The Scottish National Portrait Gallery is currently closed while it undergoes a major refurbishment. The Gallery will re-open in late 2011.
The Scottish National Portrait Gallery opened to the public in 1889, and is the first purpose-built portrait gallery in the world.
The Scottish National Portrait Gallery is home to Scotland's national collection of portraits and currently also houses the National Photography Collection. Its origins can be traced to one enthusiastic collector, the mildly eccentric David, 11th Earl of Buchan. His collection of portraits of famous Scots, assembled in the late eighteenth century, formed the foundation of the national portrait collection in its first conception. To this day, the Gallery continues to collect works that are portraits of Scots, though not necessarily made by Scots. It aims to add portraits of those missing in the collection, as well as to bring the collection up to date. Since 1982 there has been a policy of commissioning portraits of living Scots by contemporary artists.
When the Gallery re-opens in late 2011, the way in which the collection is displayed will also be transformed. The portraits will be shown within the context of various historical and thematic exhibitions, bringing to the foreground the fascinating stories behind the sitters and the artists. Much more photography will be on display, and there will be a strong focus on Scottish art.

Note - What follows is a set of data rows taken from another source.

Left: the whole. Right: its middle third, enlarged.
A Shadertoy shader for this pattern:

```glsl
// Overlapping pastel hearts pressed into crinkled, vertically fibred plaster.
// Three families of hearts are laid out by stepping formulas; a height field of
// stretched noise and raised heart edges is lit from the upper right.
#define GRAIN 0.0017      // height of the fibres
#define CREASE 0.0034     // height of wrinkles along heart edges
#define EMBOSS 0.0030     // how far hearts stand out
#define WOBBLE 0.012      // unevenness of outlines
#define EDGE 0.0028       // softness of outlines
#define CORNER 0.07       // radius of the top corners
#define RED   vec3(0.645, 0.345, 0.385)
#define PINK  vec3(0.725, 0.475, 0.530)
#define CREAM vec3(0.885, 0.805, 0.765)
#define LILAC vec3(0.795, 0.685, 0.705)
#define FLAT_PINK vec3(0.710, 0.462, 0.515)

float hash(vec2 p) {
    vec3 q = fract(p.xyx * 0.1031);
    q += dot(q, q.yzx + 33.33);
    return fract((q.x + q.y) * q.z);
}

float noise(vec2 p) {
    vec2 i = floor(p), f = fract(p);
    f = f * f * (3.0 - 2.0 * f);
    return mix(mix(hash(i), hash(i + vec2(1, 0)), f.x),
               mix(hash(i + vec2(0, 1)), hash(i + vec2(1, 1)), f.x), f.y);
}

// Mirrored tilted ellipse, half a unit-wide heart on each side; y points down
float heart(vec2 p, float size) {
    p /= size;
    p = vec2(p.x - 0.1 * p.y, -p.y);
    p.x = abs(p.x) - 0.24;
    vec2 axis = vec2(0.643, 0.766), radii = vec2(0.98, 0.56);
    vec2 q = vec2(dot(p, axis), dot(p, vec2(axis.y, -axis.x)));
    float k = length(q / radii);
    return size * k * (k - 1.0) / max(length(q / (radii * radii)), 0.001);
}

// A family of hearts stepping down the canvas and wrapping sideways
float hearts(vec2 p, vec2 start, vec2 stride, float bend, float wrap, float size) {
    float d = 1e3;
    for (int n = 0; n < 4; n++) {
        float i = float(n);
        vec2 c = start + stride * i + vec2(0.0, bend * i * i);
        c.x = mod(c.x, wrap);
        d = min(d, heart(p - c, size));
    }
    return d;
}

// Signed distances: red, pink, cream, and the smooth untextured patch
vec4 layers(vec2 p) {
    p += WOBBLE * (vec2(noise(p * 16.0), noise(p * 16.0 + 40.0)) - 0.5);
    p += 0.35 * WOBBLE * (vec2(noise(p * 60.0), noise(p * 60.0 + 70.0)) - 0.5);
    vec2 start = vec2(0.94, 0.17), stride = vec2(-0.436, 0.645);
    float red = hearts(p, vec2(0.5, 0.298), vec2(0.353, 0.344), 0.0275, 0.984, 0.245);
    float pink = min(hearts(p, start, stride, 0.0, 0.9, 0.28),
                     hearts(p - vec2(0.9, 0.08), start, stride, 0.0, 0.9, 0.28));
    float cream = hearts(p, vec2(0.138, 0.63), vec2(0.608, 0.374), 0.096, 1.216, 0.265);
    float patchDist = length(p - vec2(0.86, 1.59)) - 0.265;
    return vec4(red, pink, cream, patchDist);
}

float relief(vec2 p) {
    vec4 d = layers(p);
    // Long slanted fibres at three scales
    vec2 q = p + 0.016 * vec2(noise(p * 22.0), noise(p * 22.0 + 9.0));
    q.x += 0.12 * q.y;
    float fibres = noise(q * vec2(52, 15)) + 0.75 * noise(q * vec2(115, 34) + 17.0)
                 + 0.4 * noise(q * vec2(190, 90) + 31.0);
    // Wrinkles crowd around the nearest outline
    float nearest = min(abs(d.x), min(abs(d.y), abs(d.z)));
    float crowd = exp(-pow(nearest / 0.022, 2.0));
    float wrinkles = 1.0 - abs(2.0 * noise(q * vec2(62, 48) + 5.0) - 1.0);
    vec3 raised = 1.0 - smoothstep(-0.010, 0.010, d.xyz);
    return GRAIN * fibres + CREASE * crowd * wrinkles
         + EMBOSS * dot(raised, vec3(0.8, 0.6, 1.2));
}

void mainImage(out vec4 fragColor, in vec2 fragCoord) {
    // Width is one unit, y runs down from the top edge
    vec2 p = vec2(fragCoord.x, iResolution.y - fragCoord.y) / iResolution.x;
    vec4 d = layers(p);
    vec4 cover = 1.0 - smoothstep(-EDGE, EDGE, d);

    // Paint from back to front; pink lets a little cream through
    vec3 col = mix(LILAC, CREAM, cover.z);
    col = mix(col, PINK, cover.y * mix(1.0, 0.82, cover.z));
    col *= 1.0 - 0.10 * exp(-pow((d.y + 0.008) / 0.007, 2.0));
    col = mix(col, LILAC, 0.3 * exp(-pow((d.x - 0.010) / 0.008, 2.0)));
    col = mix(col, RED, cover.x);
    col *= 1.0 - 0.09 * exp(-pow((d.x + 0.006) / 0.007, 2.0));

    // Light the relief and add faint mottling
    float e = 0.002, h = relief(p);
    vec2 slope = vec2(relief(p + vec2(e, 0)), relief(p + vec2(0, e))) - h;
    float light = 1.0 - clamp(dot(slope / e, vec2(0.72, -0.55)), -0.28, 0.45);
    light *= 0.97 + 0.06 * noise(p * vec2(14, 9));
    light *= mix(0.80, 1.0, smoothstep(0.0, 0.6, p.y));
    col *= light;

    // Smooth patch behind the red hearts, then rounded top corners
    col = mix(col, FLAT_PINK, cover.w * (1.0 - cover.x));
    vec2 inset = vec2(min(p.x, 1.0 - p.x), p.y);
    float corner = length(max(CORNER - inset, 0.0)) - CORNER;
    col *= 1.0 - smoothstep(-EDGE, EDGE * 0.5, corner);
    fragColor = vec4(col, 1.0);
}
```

While the Portrait Gallery is closed, a selection of portraits from the collection will be on display at the National Gallery Complex, the Modern Art Galleries and exhibitions across the country.